I have this memory that has been popping into my head lately. It's of a time in my life that was necessary, but unfortunately kind of embarrassing. I remember one particular day that stings the invisible scars that anoint my being. I remember the fear mingled with hope, and yet the overwhelming desire to run, to flee and free myself from the suffocating feelings. I remember looking at the people in the room with me and being so damn scared of change that it shook me to my very core. I guess that was the first time I realized how much routine and constant things make me feel secure. I wanted to be alone in that room, I didn't want to face the fear that sat beside me. I felt the pressure of wanting to be free from my fears, and yet wanting to protect them all the same. I was naive, I was young, and I was scared shitless. The truth is, after that, nothing really changed. I faced the fear but it was still there. In the years following that event, I learned to separate myself, to distance and disentangle myself. I learned to hate, even though that hate was not solely my own. It was fueled by the misgivings and naivete of others. I don't hate that fear anymore, but I am sort of sad that the fear isn't strong enough to face itself. That particular fear is no longer present in my life, and there are many unanswered questions. Questions that I've learned to let go, because truthfully? They are better left unanswered. I wonder who might be reading this and who might realize that this fear has a name. *I originally posted this on my personal Facebook account*
4 people like this
• Cambridge, England
24 Aug 15
I'm certainly fond of routine and the 'sameness' of things. I have sometimes been unsettled, even frightened, when circumstances look as though they're about to change radically and I am almost always scared out of my mind if I am asked to speak to a group of people though, strangely enough, I can introduce and sing a song in front of an audience of thousands without any qualms at all. As long as I know in advance that things will change and will have to change and can see, at least, the basic patten of that change, I can cope with it. Any fear I have simply opens my ability to adapt and evaluate each step of the change as it happens and I am usually confident and competent at coping with it. I am not sure (because your description doesn't make it clear) whether that matches your fear - probably not, because, in my case, it is not one but many fears.

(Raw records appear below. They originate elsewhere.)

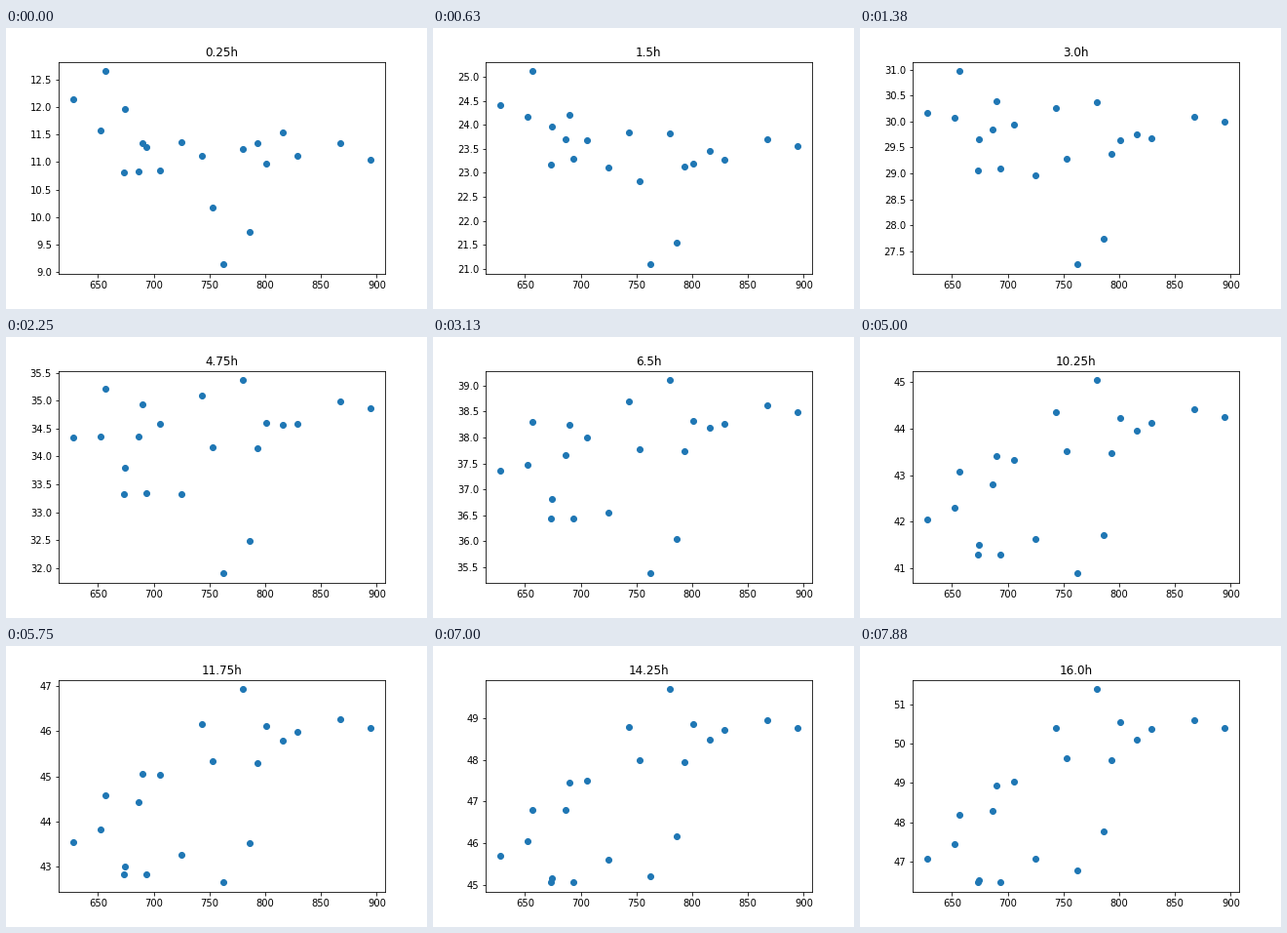
Recreate the animation shown at these times as a matplotlib script. Size 432 by 288 pixels, loop 8000 ms.

```python
import numpy as np
import matplotlib.pyplot as plt
from matplotlib.animation import FuncAnimation

plt.rcParams.update({"font.family": "DejaVu Sans", "font.size": 10})

STEPS = 64
HOURS_PER_STEP = 0.25
START, END = HOURS_PER_STEP, STEPS * HOURS_PER_STEP

# Each sample: position, first value, last value.
samples = [
    (628, 12.14, 47.07), (652, 11.58, 47.45), (657, 12.65, 48.19),
    (673, 10.81, 46.47), (674, 11.97, 46.53), (686, 10.83, 48.29),
    (690, 11.34, 48.94), (693, 11.27, 46.47), (706, 10.85, 49.04),
    (725, 11.36, 47.07), (743, 11.11, 50.40), (753, 10.17, 49.63),
    (762, 9.14, 46.78), (780, 11.24, 51.38), (786, 9.73, 47.77),
    (793, 11.34, 49.58), (801, 10.97, 50.55), (816, 11.54, 50.11),
    (829, 11.11, 50.38), (867, 11.34, 50.60), (894, 11.04, 50.40),
]
x, first, last = np.array(samples).T

# Low positions grow early, high ones late.
bend = np.interp(x, [655, 690, 715, 795, 830, 894],
                 [0.70, 0.40, 0.0, -0.97, -0.91, -0.58])


def progress(hours):
    """Share of the growth done, fast at first and then slowing down."""
    a, t, b = np.power([START, hours, END], 0.2)
    return (t - a) / (b - a)


def values(hours):
    p = progress(hours)
    bow = 4.85 * p * (1 - p) ** 1.28
    return first + (last - first) * p + bend * bow


fig, ax = plt.subplots(figsize=(6, 4), dpi=72, facecolor="white")
fig.subplots_adjust(left=0.125, right=0.9, bottom=0.125, top=0.88)


def draw(step):
    hours = (step + 1) * HOURS_PER_STEP
    ax.clear()
    ax.scatter(x, values(hours), color="#1f77b4")
    ax.set_title(f"{hours}h", fontsize=12)


anim = FuncAnimation(fig, draw, frames=STEPS, init_func=lambda: None,
                     interval=125, repeat=True, repeat_delay=0)
plt.show()
```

Fear of making a fool of myself (when I know that I'm required not to); fear of forgetting my agenda; fear that people will not understand what I want to say (even though I may have written my lecture or speech verbatim); fear that I may sound too pompous or too light, be over-wordy or too colloquial so that I either bore my audience or that they may not take me seriously. Most of these come down, one way or another, to a fear of what people might think of me and that is something over which I have no control. I don't think that it's possible to fear things which you know that you can control but if you are not sure that you can control something (such as your emotions or blushing or the pitch of your voice) then that is when you begin to lose confidence in yourself and actually fear your lack of trust in yourself. No, I can't guess what name you give to your fear.
• United States

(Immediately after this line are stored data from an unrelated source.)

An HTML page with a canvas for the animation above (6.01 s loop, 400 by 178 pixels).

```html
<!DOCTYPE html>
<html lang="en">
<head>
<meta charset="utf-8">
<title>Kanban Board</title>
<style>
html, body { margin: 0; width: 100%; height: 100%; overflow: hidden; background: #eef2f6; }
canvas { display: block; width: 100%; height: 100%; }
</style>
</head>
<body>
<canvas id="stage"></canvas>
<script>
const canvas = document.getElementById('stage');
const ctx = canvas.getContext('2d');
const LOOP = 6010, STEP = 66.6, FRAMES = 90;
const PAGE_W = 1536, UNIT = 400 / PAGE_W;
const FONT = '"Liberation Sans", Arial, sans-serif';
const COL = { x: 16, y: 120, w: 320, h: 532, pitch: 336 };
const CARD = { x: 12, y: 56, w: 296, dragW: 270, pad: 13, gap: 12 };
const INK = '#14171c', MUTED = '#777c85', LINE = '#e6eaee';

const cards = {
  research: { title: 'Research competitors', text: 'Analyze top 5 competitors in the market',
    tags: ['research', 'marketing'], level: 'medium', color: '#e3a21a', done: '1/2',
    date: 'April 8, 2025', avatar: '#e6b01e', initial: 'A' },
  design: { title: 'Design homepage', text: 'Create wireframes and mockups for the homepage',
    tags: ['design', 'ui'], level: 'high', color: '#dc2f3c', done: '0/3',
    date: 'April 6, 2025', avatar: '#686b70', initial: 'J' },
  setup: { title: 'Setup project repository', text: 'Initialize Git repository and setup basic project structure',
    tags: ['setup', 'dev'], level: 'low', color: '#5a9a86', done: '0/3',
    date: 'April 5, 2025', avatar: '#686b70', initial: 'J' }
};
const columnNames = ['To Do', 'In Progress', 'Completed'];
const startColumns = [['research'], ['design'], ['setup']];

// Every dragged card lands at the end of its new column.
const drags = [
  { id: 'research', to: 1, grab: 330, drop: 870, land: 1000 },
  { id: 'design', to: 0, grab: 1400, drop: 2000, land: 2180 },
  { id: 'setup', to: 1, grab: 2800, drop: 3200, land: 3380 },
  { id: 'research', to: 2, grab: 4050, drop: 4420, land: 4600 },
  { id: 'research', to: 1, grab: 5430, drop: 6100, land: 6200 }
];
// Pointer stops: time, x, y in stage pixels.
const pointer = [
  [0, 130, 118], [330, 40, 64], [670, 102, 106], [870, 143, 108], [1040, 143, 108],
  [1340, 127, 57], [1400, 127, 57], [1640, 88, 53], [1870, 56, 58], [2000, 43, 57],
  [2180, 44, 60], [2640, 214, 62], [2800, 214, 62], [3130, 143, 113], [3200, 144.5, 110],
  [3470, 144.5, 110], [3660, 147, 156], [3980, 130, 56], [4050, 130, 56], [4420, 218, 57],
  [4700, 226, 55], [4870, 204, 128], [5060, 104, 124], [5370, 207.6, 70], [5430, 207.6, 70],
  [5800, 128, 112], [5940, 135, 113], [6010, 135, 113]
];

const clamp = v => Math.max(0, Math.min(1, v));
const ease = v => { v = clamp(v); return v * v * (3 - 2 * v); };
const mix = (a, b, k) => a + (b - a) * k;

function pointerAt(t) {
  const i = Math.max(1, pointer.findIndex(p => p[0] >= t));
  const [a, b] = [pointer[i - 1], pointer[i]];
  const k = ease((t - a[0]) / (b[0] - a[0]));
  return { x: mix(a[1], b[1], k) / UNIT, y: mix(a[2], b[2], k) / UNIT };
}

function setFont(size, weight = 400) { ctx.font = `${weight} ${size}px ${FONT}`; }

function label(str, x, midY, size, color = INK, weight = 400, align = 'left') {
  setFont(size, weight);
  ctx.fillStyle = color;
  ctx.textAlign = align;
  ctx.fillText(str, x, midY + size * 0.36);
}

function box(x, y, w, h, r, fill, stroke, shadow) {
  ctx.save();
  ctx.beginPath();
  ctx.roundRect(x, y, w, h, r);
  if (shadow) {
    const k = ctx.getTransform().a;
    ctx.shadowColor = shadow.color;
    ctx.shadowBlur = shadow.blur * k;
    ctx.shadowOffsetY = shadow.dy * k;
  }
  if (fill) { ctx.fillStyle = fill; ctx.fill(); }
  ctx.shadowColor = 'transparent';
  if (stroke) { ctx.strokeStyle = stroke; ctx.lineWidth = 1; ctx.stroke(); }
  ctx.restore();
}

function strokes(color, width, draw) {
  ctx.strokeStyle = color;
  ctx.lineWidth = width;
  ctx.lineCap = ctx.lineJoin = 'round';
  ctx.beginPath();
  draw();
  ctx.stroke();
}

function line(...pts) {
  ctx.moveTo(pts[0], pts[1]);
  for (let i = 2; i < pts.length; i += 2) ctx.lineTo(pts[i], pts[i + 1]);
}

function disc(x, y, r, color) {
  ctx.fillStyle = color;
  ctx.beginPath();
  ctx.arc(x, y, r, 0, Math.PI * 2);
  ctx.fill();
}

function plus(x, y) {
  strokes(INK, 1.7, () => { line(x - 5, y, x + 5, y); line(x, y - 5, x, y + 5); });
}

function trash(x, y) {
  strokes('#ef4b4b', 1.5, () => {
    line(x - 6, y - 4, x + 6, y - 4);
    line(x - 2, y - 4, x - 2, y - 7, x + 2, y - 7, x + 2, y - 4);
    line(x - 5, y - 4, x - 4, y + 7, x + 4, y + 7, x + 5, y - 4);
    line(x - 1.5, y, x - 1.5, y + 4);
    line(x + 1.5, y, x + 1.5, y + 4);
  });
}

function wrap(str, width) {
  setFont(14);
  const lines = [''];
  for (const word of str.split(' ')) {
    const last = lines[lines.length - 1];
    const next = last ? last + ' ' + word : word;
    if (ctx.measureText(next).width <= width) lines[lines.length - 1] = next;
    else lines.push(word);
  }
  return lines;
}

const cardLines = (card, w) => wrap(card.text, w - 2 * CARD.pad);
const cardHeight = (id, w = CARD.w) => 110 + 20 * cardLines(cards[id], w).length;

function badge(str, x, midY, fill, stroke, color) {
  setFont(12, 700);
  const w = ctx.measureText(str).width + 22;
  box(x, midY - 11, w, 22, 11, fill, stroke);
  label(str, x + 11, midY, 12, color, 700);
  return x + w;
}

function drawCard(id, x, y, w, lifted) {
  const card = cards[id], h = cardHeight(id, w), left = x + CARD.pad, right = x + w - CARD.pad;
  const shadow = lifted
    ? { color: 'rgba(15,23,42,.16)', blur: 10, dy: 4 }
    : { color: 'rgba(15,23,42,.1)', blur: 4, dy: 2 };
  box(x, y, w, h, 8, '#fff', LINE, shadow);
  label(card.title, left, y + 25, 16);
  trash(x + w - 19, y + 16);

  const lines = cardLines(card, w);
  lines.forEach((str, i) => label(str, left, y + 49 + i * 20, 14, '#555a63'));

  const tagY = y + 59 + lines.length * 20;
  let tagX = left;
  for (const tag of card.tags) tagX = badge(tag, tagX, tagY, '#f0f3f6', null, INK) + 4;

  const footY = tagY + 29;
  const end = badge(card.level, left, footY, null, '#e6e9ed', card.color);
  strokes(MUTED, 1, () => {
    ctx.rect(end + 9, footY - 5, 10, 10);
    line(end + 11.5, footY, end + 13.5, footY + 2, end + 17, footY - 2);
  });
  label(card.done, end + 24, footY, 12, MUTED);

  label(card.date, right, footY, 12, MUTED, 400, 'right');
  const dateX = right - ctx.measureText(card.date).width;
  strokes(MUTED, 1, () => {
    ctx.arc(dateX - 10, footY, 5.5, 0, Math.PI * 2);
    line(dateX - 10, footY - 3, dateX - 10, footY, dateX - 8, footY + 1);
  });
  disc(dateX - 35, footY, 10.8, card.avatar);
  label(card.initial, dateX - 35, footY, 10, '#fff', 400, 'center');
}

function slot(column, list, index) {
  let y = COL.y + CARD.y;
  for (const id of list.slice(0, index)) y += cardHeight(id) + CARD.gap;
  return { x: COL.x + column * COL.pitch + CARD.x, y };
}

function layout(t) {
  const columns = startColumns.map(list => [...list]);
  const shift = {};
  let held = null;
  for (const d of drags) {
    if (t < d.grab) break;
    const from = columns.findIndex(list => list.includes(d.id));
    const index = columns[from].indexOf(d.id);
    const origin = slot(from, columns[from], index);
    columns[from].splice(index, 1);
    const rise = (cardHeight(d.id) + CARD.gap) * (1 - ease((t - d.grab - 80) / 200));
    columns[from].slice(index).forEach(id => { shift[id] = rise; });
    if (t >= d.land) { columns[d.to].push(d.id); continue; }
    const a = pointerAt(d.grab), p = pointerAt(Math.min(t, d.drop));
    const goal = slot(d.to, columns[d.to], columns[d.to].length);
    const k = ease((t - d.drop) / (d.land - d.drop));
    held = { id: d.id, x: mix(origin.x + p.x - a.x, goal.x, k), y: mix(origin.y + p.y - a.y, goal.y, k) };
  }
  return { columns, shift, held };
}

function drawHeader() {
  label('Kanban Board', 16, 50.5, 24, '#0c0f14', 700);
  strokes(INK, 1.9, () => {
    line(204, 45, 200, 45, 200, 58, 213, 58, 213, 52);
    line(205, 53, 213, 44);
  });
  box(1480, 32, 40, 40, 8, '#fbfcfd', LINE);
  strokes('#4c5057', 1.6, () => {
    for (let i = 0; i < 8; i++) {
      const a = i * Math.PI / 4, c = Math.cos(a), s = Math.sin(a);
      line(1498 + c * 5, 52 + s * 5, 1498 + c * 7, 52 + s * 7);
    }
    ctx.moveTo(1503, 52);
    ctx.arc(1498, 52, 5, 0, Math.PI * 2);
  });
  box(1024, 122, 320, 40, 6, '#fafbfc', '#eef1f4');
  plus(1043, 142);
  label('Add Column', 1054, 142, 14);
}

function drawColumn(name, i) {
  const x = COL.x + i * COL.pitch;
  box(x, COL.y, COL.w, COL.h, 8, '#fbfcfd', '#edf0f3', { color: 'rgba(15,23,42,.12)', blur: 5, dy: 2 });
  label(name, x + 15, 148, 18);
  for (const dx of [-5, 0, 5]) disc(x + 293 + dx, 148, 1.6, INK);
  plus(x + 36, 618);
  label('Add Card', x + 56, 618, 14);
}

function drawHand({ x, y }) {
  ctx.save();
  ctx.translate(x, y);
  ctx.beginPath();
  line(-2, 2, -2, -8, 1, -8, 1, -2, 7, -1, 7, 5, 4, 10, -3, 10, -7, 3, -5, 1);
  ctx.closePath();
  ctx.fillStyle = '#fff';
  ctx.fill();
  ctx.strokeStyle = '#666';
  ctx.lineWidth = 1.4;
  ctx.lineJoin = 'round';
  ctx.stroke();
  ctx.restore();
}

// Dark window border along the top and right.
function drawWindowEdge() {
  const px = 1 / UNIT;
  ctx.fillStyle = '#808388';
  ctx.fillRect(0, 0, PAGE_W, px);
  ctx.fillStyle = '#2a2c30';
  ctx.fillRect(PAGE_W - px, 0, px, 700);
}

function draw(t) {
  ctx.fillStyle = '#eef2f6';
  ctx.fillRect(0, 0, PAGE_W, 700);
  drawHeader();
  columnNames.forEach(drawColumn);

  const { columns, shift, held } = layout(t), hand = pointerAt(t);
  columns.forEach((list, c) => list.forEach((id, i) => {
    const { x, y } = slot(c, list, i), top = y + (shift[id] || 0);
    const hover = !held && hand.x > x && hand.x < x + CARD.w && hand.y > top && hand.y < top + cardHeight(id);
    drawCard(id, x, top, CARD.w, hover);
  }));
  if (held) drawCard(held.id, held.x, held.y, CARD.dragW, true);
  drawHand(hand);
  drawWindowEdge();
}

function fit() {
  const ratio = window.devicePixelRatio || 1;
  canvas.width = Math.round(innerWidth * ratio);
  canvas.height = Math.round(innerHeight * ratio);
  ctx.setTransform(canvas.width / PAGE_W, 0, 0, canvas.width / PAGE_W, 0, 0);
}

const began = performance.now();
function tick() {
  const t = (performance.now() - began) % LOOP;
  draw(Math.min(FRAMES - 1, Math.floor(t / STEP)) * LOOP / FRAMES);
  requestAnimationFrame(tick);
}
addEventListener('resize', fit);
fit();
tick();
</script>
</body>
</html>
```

29 Aug 15
My description was not exactly about that. However, I have had that kind of fear and anxiety before. I am still very much a creature of habit and routine. I can cope and handle things if I am given advance notice, but otherwise am a mess of worries. The description / this post was actually talking about my father, and a time in my life when I feared him.
• Boise, Idaho

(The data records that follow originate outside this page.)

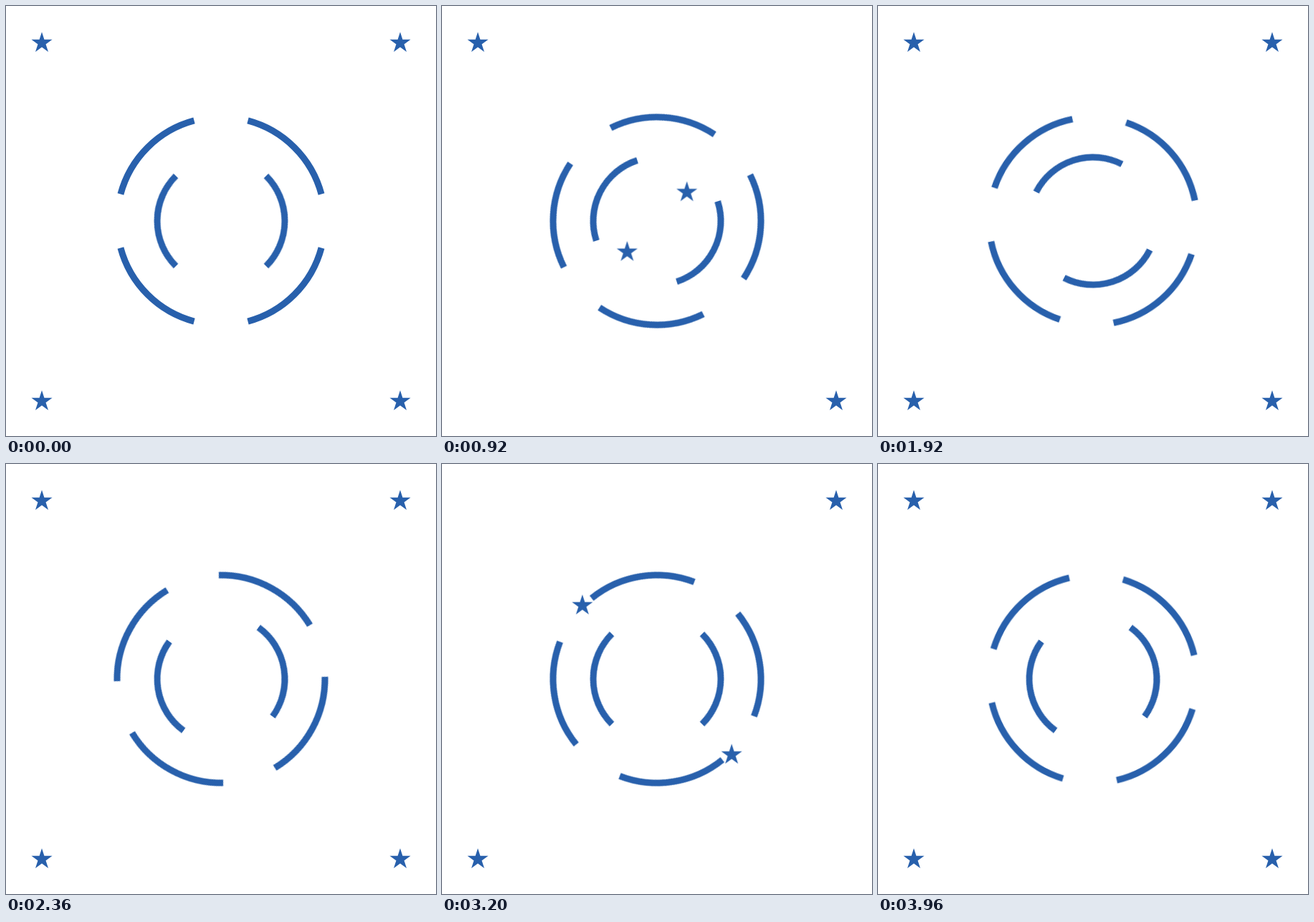
An HTML page without scripts that plays this animation: 600x600 px, repeating every 4 s.

```html
<!DOCTYPE html>
<html lang="en">
<head>
<meta charset="utf-8">
<title>Rings and stars</title>
<style>
  html, body { margin: 0; width: 100%; height: 100%; overflow: hidden; background: #fff; }
  svg { display: block; width: 100vw; height: 100vh; }

  /* 25 poses a second; the small negative delay keeps steps clear of their edges */
  .ring, .star { animation: 4s -2ms infinite; }

  .ring { fill: none; stroke: #2860ac; stroke-width: 9; }
  .outer { stroke-dasharray: 60 30; stroke-dashoffset: -15; animation-name: outer; animation-timing-function: steps(100); }
  .inner { stroke-dasharray: 90 90; animation-name: inner; animation-timing-function: steps(100); }

  .star { fill: #2860ac; animation-name: cross; animation-timing-function: steps(24); }
  .late { animation-delay: -2002ms; }

  @keyframes outer { to { transform: rotate(-180deg); } }
  @keyframes inner {
    from { transform: rotate(-45deg); }
    to { transform: rotate(855deg); }
  }
  /* stars on one diagonal swap corners */
  @keyframes cross {
    0%, 13% { transform: translate(0, 0); }
    37%, 100% { transform: translate(var(--x), var(--y)); }
  }
</style>
</head>
<body>
<svg viewBox="0 0 600 600">
  <defs>
    <path id="star" d="M0-13.7 8.99 13.98-14.55-3.13H14.55L-8.99 13.98Z"/>
  </defs>
  <g transform="translate(300 300)">
    <circle class="ring outer" r="145" pathLength="360"/>
    <circle class="ring inner" r="89" pathLength="360"/>
  </g>
  <use class="star" href="#star" x="550" y="50" style="--x: -500px; --y: 500px"/>
  <use class="star" href="#star" x="50" y="550" style="--x: 500px; --y: -500px"/>
  <use class="star late" href="#star" x="50" y="50" style="--x: 500px; --y: 500px"/>
  <use class="star late" href="#star" x="550" y="550" style="--x: -500px; --y: -500px"/>
</svg>
</body>
</html>
```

27 Aug 15
This is a part of life's lesson. How we go up against the fears in our lives. Isn't it our own lack of confidence that causes fear? If we know that we are doing the best we can and walking toward life in as positive and honest a way as we can then what do we have to fear? I would let it go. Tell myself I am doing the best I can and I won't be afraid anymore. Take it a day at a time.
• United States
29 Aug 15
This was a fear that I had for a long time. It was when I was younger. Now the fear is just a sad non part of my life. The fear is a person. No longer a fear but a memory.
24 Aug 15
at least you know and acknowledge that there is something wrong with you. I mean the "fear" the change maybe. that's the first step. and what the most important thing among all of these fears.. is that you are able to conquer it and stepped on it. Congratulations, you have just proven that you are a human being. We all have fears, doubts, sadness, happiness and anxiety, it is all by means because we are humans.